START Supplied material

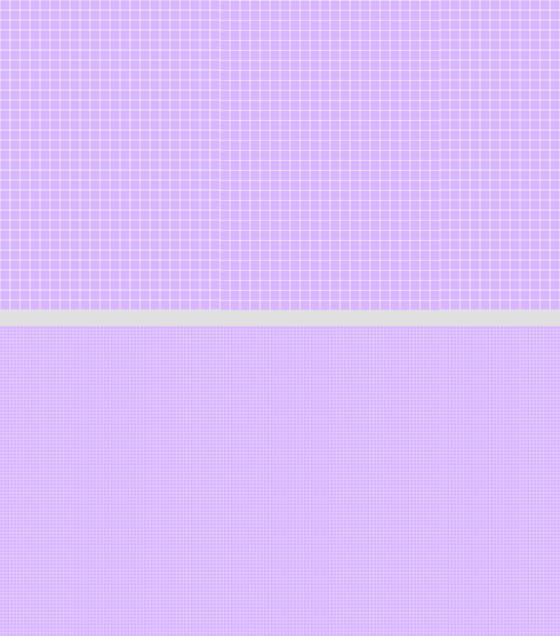
Top: one tile. Bottom: repeated 3 by 3.
Reproduce this pattern procedurally as a Shadertoy shader.

```glsl
const vec2 GRID = vec2(56.0, 31.0);             // cells across and down
const vec3 LILAC = vec3(0.843, 0.714, 1.0);
const vec3 LINE_WHITE = vec3(1.0, 0.99, 0.98);
const float LINE_WIDTH = 0.052;                 // fraction of a cell
const float LINE_FADE = 0.06;                   // strength change from line to line
const float FILTER_PIXELS = 1.25;               // softness of the edges
const vec2 PANEL = vec2(22.0, 44.0);            // columns bounding the shifted panel
const float PANEL_SHIFT = 0.03;                 // its vertical offset, in cells
const float TAU = 6.2831853;

// Share of the filter box covered by the nearest line, on each axis
vec2 lineCoverage(vec2 cell, vec2 box) {
    vec2 d = cell - round(cell);
    vec2 high = min(d + 0.5 * box, vec2(0.5 * LINE_WIDTH));
    vec2 low = max(d - 0.5 * box, vec2(-0.5 * LINE_WIDTH));
    return max(high - low, 0.0) / box;
}

// Layered sines with whole frequencies, so the strength wraps at the edges
vec2 lineStrength(vec2 cell) {
    vec2 phase = TAU * round(cell) / GRID;
    vec2 wave = 0.6 * sin(5.0 * phase + 1.0) + 0.4 * sin(13.0 * phase + 2.0);
    return 1.0 + LINE_FADE * wave;
}

void mainImage(out vec4 fragColor, in vec2 fragCoord) {
    vec2 cell = fragCoord / iResolution.xy * GRID;
    vec2 box = FILTER_PIXELS * GRID / iResolution.xy;

    // Slight misalignment of the middle panel
    float inPanel = step(PANEL.x, cell.x) * step(cell.x, PANEL.y);
    cell.y += PANEL_SHIFT * inPanel;

    // Union of vertical and horizontal lines
    vec2 ink = lineCoverage(cell, box) * lineStrength(cell);
    float cover = 1.0 - (1.0 - ink.x) * (1.0 - ink.y);

    fragColor = vec4(mix(LILAC, LINE_WHITE, clamp(cover, 0.0, 1.0)), 1.0);
}
```
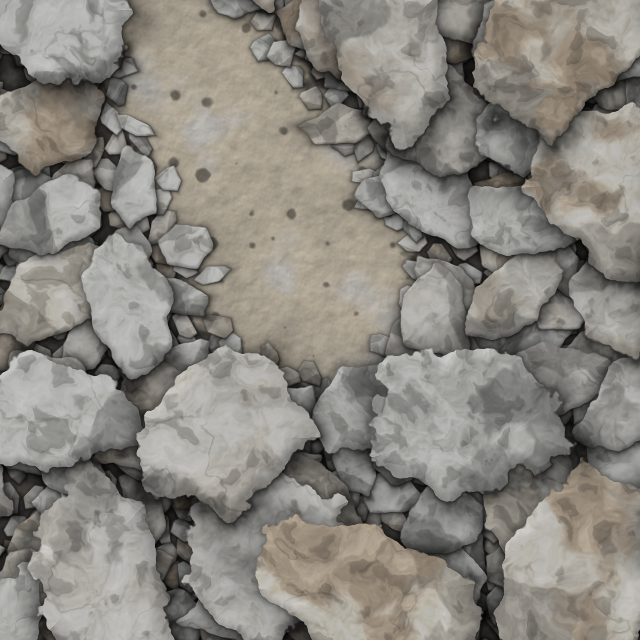
Write a Shadertoy shader that draws this texture.

```glsl
// Loose grey quarry stones heaped around a patch of smooth tan sand.
// Four layers of jittered cells, pebbles first and boulders last, hold angular
// random polygons; each casts a soft shadow and has noisy, faceted shading.

#define BOULDER_CELLS 3.9
#define JITTER 0.55
#define SHADOW_WIDTH 0.13
#define SHADOW_DEPTH 0.72
#define ROUGHNESS 0.34
#define RELIEF 0.62
#define LIGHT vec2(-0.45, 0.89)
#define GAP_COLOUR vec3(0.27, 0.26, 0.245)
#define SAND_COLOUR vec3(0.67, 0.635, 0.572)
#define RUST_COLOUR vec3(0.51, 0.44, 0.36)

float hash(vec2 p) {
    vec3 q = fract(p.xyx * 0.1031);
    q += dot(q, q.yzx + 33.33);
    return fract((q.x + q.y) * q.z);
}

float rnd(vec2 key, float k) {
    return hash(key + k * vec2(17.3, 41.7));
}

float noise(vec2 p) {
    vec2 i = floor(p), f = fract(p);
    f = f * f * (3.0 - 2.0 * f);
    return mix(mix(hash(i), hash(i + vec2(1, 0)), f.x),
               mix(hash(i + vec2(0, 1)), hash(i + vec2(1, 1)), f.x), f.y);
}

float fbm(vec2 p) {
    float sum = 0.0, amp = 0.533;
    for (int i = 0; i < 4; i++) {
        sum += amp * noise(p);
        p = mat2(1.6, 1.2, -1.2, 1.6) * p + 7.1;
        amp *= 0.5;
    }
    return sum;
}

float smoothMax(float a, float b, float k) {
    float h = max(k - abs(a - b), 0.0) / k;
    return max(a, b) + h * h * k * 0.25;
}

// Capsule whose radius grows from ra at a to rb at b
float capsule(vec2 p, vec2 a, vec2 b, float ra, float rb) {
    float h = clamp(dot(p - a, b - a) / dot(b - a, b - a), 0.0, 1.0);
    return length(p - mix(a, b, h)) - mix(ra, rb, h);
}

float sandDistance(vec2 p) {
    return capsule(p, vec2(0.23, 1.02), vec2(0.49, 0.57), 0.07, 0.13);
}

float rubbleDistance(vec2 p) {
    return capsule(p, vec2(0.14, 0.88), vec2(0.30, 0.48), 0.05, 0.05);
}

// Weathered mineral surface: tone, cleavage face, rust, relief, veins, flecks
vec3 stoneSurface(vec2 uv, vec2 p, vec2 key, float radius) {
    vec2 s = uv + 20.0 * vec2(rnd(key, 11.0), rnd(key, 12.0));
    s += 0.05 * (vec2(fbm(s * 16.0), fbm(s * 16.0 + 9.0)) - 0.5);
    float coarse = fbm(s * 11.0);
    float fine = fbm(s * 34.0);
    float relief = fine - fbm((s + LIGHT * 0.005) * 34.0);
    float warm = rnd(key, 13.0);
    vec3 col = mix(0.635, 0.70, rnd(key, 14.0))
             * mix(vec3(1.0, 1.0, 0.98), vec3(1.03, 0.995, 0.93), warm * warm);

    float turn = 6.283 * rnd(key, 15.0);
    float cleave = dot(p, vec2(cos(turn), sin(turn))) / radius + 0.45 + (coarse - 0.5) * 1.6;
    col *= mix(0.82, 1.02, smoothstep(-0.05, 0.05, cleave));
    float rust = smoothstep(0.52, 0.68, fbm(s * 9.0 + 31.0)) * smoothstep(0.35, 0.9, warm);
    col = mix(col, RUST_COLOUR, 0.6 * rust);
    col *= 0.90 + 0.20 * coarse + RELIEF * relief;
    float vein = smoothstep(0.035, 0.0, abs(fbm(s * 13.0 + 57.0) - 0.5));
    col *= 1.0 - 0.13 * vein * smoothstep(0.4, 0.6, coarse);
    col *= 1.0 - 0.20 * smoothstep(0.58, 0.68, fine);
    col += 0.07 * smoothstep(0.42, 0.32, fine);
    return col - 0.5 * max(col - 0.70, 0.0);
}

void stoneLayer(inout vec3 col, vec2 uv, float wobble, float cells, float keep, float seed) {
    float edge = 1.0 / iResolution.y;
    vec2 base = floor(uv * cells);
    for (int j = -1; j <= 1; j++)
    for (int i = -1; i <= 1; i++) {
        vec2 id = base + vec2(i, j), key = id + seed;
        vec2 centre = (id + 0.5 + JITTER * (vec2(rnd(key, 1.0), rnd(key, 2.0)) - 0.5)) / cells;
        float radius = mix(0.46, 0.62, rnd(key, 3.0)) / cells;
        float room = sandDistance(centre);
        if (cells < 5.0) room = min(room, rubbleDistance(centre) + 0.3 * radius);
        if (rnd(key, 4.0) > keep || room < 0.65 * radius) continue;

        // Rotated, stretched polygon of six uneven sides
        float a = 3.1416 * rnd(key, 5.0), stretch = sqrt(mix(1.0, 1.9, rnd(key, 6.0)));
        mat2 spin = mat2(cos(a), -sin(a), sin(a), cos(a));
        vec2 p = uv - centre, q = spin * p * vec2(1.0 / stretch, stretch), face = vec2(0);
        float d = -10.0, nearest = -10.0;
        for (int k = 0; k < 6; k++) {
            float t = (float(k) + 0.55 * rnd(key, 20.0 + float(k))) * 1.0472;
            vec2 n = vec2(cos(t), sin(t));
            float side = dot(q, n) - radius * mix(0.70, 1.04, rnd(key, 30.0 + float(k)));
            if (side > nearest) { nearest = side; face = n; }
            d = smoothMax(d, side, 0.09 * radius);
        }
        d += wobble * ROUGHNESS * radius;

        // Contact shadow, deepest on the side away from the light
        float away = 0.8 - 0.3 * dot(p / (length(p) + 0.0001), LIGHT);
        col *= 1.0 - SHADOW_DEPTH * away * exp(-max(d, 0.0) / (SHADOW_WIDTH * radius));

        if (d < edge) {
            vec3 stone = stoneSurface(uv, p, key, radius);
            float bevel = 1.0 - smoothstep(0.0, mix(0.08, 0.3, rnd(key, 7.0)) * radius, -d);
            stone *= 1.0 + bevel * (0.20 * dot(face * spin, LIGHT) - 0.10);
            col = mix(col, stone, smoothstep(edge, -edge, d));
        }
    }
}

// Small dark specks, one in some cells of a grid
float specks(vec2 uv, float cells, float wobble) {
    vec2 id = floor(uv * cells);
    vec2 p = fract(uv * cells) - 0.5 - 0.5 * (vec2(rnd(id, 1.0), rnd(id, 2.0)) - 0.5);
    float size = 0.17 * rnd(id, 3.0) * step(0.55, rnd(id, 4.0));
    return smoothstep(0.05, -0.05, length(p) + 0.3 * wobble - size) * step(0.01, size);
}

void mainImage(out vec4 fragColor, in vec2 fragCoord) {
    vec2 uv = fragCoord / iResolution.y;
    float wobble = fbm(uv * 26.0) - 0.5;

    // Dark gaps and the sand patch with its few specks
    float grit = fbm(uv * 60.0), drift = fbm(uv * 9.0 + 5.0);
    float bump = grit - fbm((uv + LIGHT * 0.004) * 60.0);
    vec3 sand = SAND_COLOUR * (0.90 + 0.20 * drift + 0.16 * (grit - 0.5) + 0.25 * bump);
    sand = mix(sand, vec3(dot(sand, vec3(0.333))) * 1.04, 0.7 * smoothstep(0.5, 0.7, drift));
    sand *= 1.0 - 0.40 * specks(uv, 17.0, wobble);
    float sandMask = smoothstep(0.075, 0.045, sandDistance(uv) + 0.15 * wobble);
    vec3 col = mix(GAP_COLOUR * (0.5 + grit), sand, sandMask);

    // Pebbles, cobbles, stones, boulders
    stoneLayer(col, uv, wobble, BOULDER_CELLS * 6.5, 0.92, 310.0);
    stoneLayer(col, uv, wobble, BOULDER_CELLS * 3.1, 0.85, 230.0);
    stoneLayer(col, uv, wobble, BOULDER_CELLS * 1.7, 0.85, 120.0);
    stoneLayer(col, uv, wobble, BOULDER_CELLS, 0.92, 50.0);

    fragColor = vec4(clamp(col, 0.0, 1.0), 1.0);
}
```
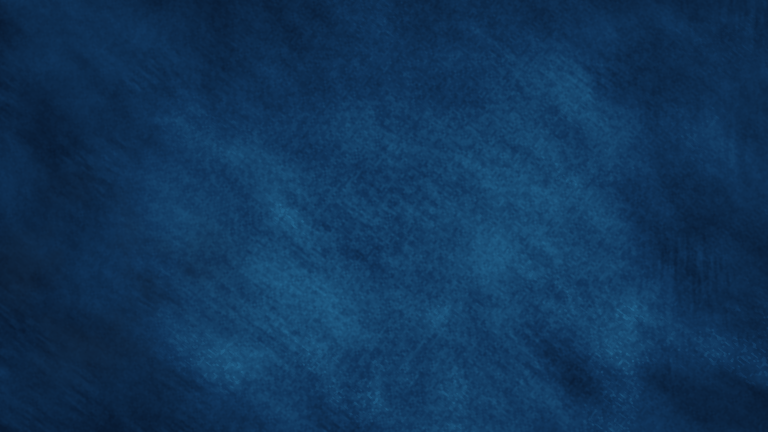
Write a Shadertoy shader that draws this texture.

```glsl
// A worn, hand-rubbed wall in deep blue: a broad pool of light, diagonal
// clouds of pigment, brushed scratches and a crisp leathery grain.
// Layers of value noise build one tone, which a colour ramp then paints.

const vec3 DEEP_BLUE  = vec3(0.033, 0.112, 0.212);
const vec3 MID_BLUE   = vec3(0.063, 0.208, 0.360);
const vec3 LIGHT_BLUE = vec3(0.115, 0.345, 0.505);
const vec3 WARM_STAIN = vec3(0.075, 0.130, 0.200);

const vec2  POOL_CENTER   = vec2(0.57, 0.44);  // in fractions of the canvas
const vec2  POOL_SQUEEZE  = vec2(1.0, 0.55);
const float BASE_TONE     = 0.17;
const float POOL_GAIN     = 0.56;
const float CLOUD_GAIN    = 0.85;
const float STROKE_GAIN   = 0.50;
const float PATCH_GAIN    = 0.22;
const float SCRATCH_GAIN  = 0.24;
const float GRAIN_GAIN    = 0.42;
const float FLECK_GAIN    = 0.30;
const float GRAIN_SCALE   = 190.0;             // grains per canvas height
const float ROUGHNESS     = 0.56;              // strength of each finer octave
const vec2  STROKE_DIR    = vec2(0.80, -0.60); // falls to the right

float hash(vec2 p) {
    return fract(sin(dot(p, vec2(127.1, 311.7))) * 43758.5453);
}

float noise(vec2 p) {
    vec2 cell = floor(p), f = fract(p);
    f = f * f * (3.0 - 2.0 * f);
    float low  = mix(hash(cell), hash(cell + vec2(1.0, 0.0)), f.x);
    float high = mix(hash(cell + vec2(0.0, 1.0)), hash(cell + 1.0), f.x);
    return mix(low, high, f.y);
}

// Rough layered noise, centred on zero
float fbm(vec2 p) {
    float sum = 0.0, amplitude = 0.47;
    for (int i = 0; i < 7; i++) {
        sum += amplitude * (noise(p) - 0.5);
        p = mat2(0.96, 0.28, -0.28, 0.96) * p * 2.03 + 17.3;
        amplitude *= ROUGHNESS;
    }
    return sum;
}

// Coordinates along and across the diagonal brush strokes
vec2 strokeSpace(vec2 p) {
    return vec2(dot(p, STROKE_DIR), dot(p, vec2(-STROKE_DIR.y, STROKE_DIR.x)));
}

vec3 ramp(float tone) {
    vec3 color = mix(DEEP_BLUE, MID_BLUE, clamp(tone * 2.0, -0.1, 1.0));
    return mix(color, LIGHT_BLUE, clamp(tone * 2.0 - 1.0, 0.0, 1.3));
}

void mainImage(out vec4 fragColor, in vec2 fragCoord) {
    vec2 uv = fragCoord / iResolution.xy;
    vec2 p = fragCoord / iResolution.y;
    vec2 s = strokeSpace(p);

    // Broad pool of light, fading to dark sides
    float pool = 1.0 - smoothstep(0.10, 0.53, length((uv - POOL_CENTER) * POOL_SQUEEZE));
    float tone = BASE_TONE + POOL_GAIN * pool;

    // Clouds and longer diagonal strokes, bent only a little
    vec2 warp = vec2(fbm(p * 3.0 + 4.1), fbm(p * 3.0 + 31.7));
    float cloud = fbm(s * vec2(3.0, 4.4) + warp * 0.5 + 8.0);
    float stroke = fbm(s * vec2(5.0, 12.0) + warp + 52.0);
    tone += CLOUD_GAIN * cloud + STROKE_GAIN * stroke;

    // Rubbed patches with ragged edges, mostly in the lower half
    float patches = smoothstep(0.02, 0.24, fbm(s * vec2(4.5, 7.0) + warp * 0.8 + 91.0));
    patches *= mix(1.0, 0.35, smoothstep(0.35, 0.85, uv.y));
    patches *= smoothstep(0.12, 0.34, uv.x);
    tone += PATCH_GAIN * patches;

    // Brushed scratches: diagonal inside, upright near the right side
    float diagonal = noise(s * vec2(28.0, 150.0) + warp * 5.0);
    float upright = noise(p * vec2(150.0, 18.0) + warp * 5.0);
    float scratch = mix(diagonal, upright, smoothstep(0.72, 0.90, uv.x));
    float scratchMask = smoothstep(-0.06, 0.18, fbm(p * 5.0 + 63.0));
    tone += SCRATCH_GAIN * (scratch - 0.5) * scratchMask;

    // Leathery grain with bright flecks where the pigment is rubbed thin
    float grain = 0.65 * noise(s * GRAIN_SCALE + 3.0)
                + 0.35 * noise(p * GRAIN_SCALE * 0.47 + 7.0);
    float fleck = smoothstep(0.55, 0.85, noise(s * GRAIN_SCALE * vec2(0.75, 1.0) + 123.0));
    tone += GRAIN_GAIN * (grain - 0.5) * (0.40 + 0.60 * pool);
    tone += FLECK_GAIN * (fleck - 0.2) * (0.15 * pool + 0.65 * patches);

    // Colour, with a faint warm stain on the dark left side
    vec3 color = ramp(tone);
    float stain = 1.0 - smoothstep(0.05, 0.30, length((uv - vec2(0.13, 0.36)) * vec2(1.3, 0.8)));
    stain *= smoothstep(-0.15, 0.15, fbm(p * 5.0 + 11.0));
    fragColor = vec4(mix(color, WARM_STAIN, 0.4 * stain), 1.0);
}
```
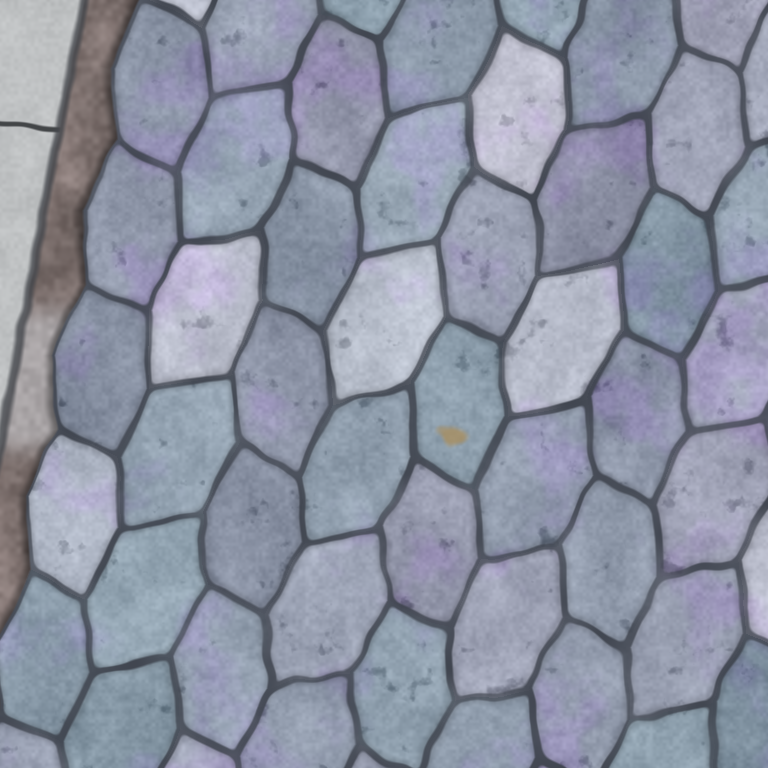
This texture is drawn by a three.js fragment shader. Its source:

```glsl
varying vec2 vUv;

float hash(vec2 p) {
  vec3 q = fract(p.xyx * vec3(0.1031, 0.1030, 0.0973));
  q += dot(q, q.yzx + 33.33);
  return fract((q.x + q.y) * q.z);
}

float noise(vec2 p) {
  vec2 i = floor(p), f = fract(p);
  f = f * f * (3.0 - 2.0 * f);
  return mix(mix(hash(i), hash(i + vec2(1.0, 0.0)), f.x),
             mix(hash(i + vec2(0.0, 1.0)), hash(i + vec2(1.0)), f.x), f.y);
}

float fbm(vec2 p) {
  float sum = 0.0, amp = 0.5;
  for (int i = 0; i < 4; i++) {
    sum += amp * noise(p);
    p = p * 2.03 + 17.3;
    amp *= 0.5;
  }
  return sum / 0.9375;
}

float softMin(float a, float b, float k) {
  float h = max(k - abs(a - b), 0.0) / k;
  return min(a, b) - h * h * k * 0.25;
}

float zigzag(float t) {
  return abs(2.0 * fract(t) - 1.0);
}

// Stone surface: mottling, tint, grain and pits
vec3 stone(vec2 p, vec2 id) {
  float shade = hash(id + 7.1);
  float tint = hash(id * 1.7 + 31.4);
  vec3 color = mix(vec3(0.51, 0.56, 0.625), vec3(0.635, 0.67, 0.735), shade);
  color = mix(color, vec3(0.74, 0.76, 0.81), 0.85 * smoothstep(0.84, 0.92, shade));
  color += (tint - 0.5) * vec3(0.05, -0.015, 0.01);
  float mottle = fbm(p * 16.0 + id * 5.3);
  color += (mottle - 0.5) * 0.16;
  float violet = smoothstep(0.54, 0.78, fbm(p * 11.0 + 40.0));
  color += violet * vec3(0.025, -0.025, 0.05);
  float pits = smoothstep(0.70, 0.86, fbm(p * 38.0 + 9.0));
  color -= pits * 0.14;
  color += (noise(p * 110.0) - 0.5) * 0.055 + (noise(p * 230.0) - 0.5) * 0.05;
  return color;
}

// Kerb slab and the earth gap beside the paving
vec3 border(vec2 p, float gap) {
  float rough = fbm(p * 22.0);
  vec3 earth = mix(vec3(0.36, 0.32, 0.31), vec3(0.62, 0.56, 0.55), rough);
  float pale = smoothstep(0.38, 0.43, p.y) * (1.0 - smoothstep(0.56, 0.61, p.y));
  earth = mix(earth, vec3(0.70, 0.69, 0.70), pale * 0.8);
  earth += (noise(p * 120.0) - 0.5) * 0.08;
  earth *= mix(0.6, 1.0, smoothstep(0.0, 0.014, gap));

  float edge = p.x - (0.109 - 0.188 * p.y) + (noise(p * 40.0) - 0.5) * 0.004;
  vec3 slab = vec3(0.745, 0.755, 0.76) + (fbm(p * 30.0) - 0.5) * 0.08;
  slab += (noise(p * 190.0) - 0.5) * 0.04;
  float seam = abs(p.y - 0.160 - 0.11 * p.x + (noise(p * 35.0) - 0.5) * 0.004);
  slab = mix(vec3(0.26, 0.27, 0.28), slab, smoothstep(0.0015, 0.005, seam));
  vec3 color = mix(slab, earth, smoothstep(-0.003, 0.002, edge));
  return mix(color, vec3(0.27, 0.28, 0.30), 0.8 * (1.0 - smoothstep(0.002, 0.010, abs(edge))));
}

void main() {
  vec2 p = vec2(vUv.x, 1.0 - vUv.y);
  vec2 wobble = vec2(noise(p * 34.0), noise(p * 34.0 + 50.0)) - 0.5;
  wobble += 1.4 * (vec2(noise(p * 10.0 + 20.0), noise(p * 10.0 + 80.0)) - 0.5);
  vec2 d = p + wobble * 0.007 - vec2(0.384, 0.202);

  // Skewed lattice: one unit spans two columns across and one paver down
  float a = dot(d, vec2(4.219, 0.843));
  float b = dot(d, vec2(-0.4395, 5.254));
  float leftSide = 0.12 * (zigzag(b) - 1.0);
  float middle = 0.465 - 0.11 * zigzag(b - 0.17);
  float pair = floor(a - leftSide);
  float x = a - pair;

  // Alternate columns have end joints tilted opposite ways
  bool first = x < middle;
  float row = first ? b - 0.479 * x : b - 0.67 + 0.36 * (x - 0.465);
  float side = first ? min(x - leftSide, middle - x) : min(x - middle, 1.0 + leftSide - x);
  float end = min(fract(row), 1.0 - fract(row)) * 0.18;
  float dist = softMin(side * 0.22, end, 0.008);
  vec2 id = vec2(pair * 2.0 + (first ? 0.0 : 1.0), floor(row));

  // Paver with worn edges, uneven joints and soft shadow
  vec3 color = stone(p, id);
  float wear = noise(p * 17.0 + 60.0);
  float rim = smoothstep(0.004, 0.009, dist) * (1.0 - smoothstep(0.009, 0.020, dist));
  color += rim * 0.045 * (hash(id + 3.0) - 0.3);
  color *= mix(0.82, 1.0, smoothstep(0.0, 0.015, dist));
  float width = mix(0.0014, 0.0038, wear);
  float joint = 1.0 - smoothstep(width, width + 0.0035, dist);
  color = mix(color, vec3(0.25, 0.27, 0.31), joint * mix(0.55, 1.0, noise(p * 23.0 + 5.0)));

  // Rusty stain
  float stain = length((p - vec2(0.589, 0.566)) * vec2(1.0, 1.7)) + (noise(p * 70.0) - 0.5) * 0.016;
  color = mix(color, vec3(0.66, 0.56, 0.38), 0.8 * (1.0 - smoothstep(0.008, 0.027, stain)));

  float gap = (leftSide - 1.0 - a) * 0.22;
  color = mix(color, border(p, gap), smoothstep(-0.002, 0.002, gap));
  gl_FragColor = vec4(clamp(color, 0.0, 1.0), 1.0);
}
```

END Supplied material

Work instruction: Using the material, show each line where the string "slab" can be found.

Response area:
// Kerb slab and the earth gap beside the paving
  vec3 slab = vec3(0.745, 0.755, 0.76) + (fbm(p * 30.0) - 0.5) * 0.08;
  slab += (noise(p * 190.0) - 0.5) * 0.04;
  slab = mix(vec3(0.26, 0.27, 0.28), slab, smoothstep(0.0015, 0.005, seam));
  vec3 color = mix(slab, earth, smoothstep(-0.003, 0.002, edge));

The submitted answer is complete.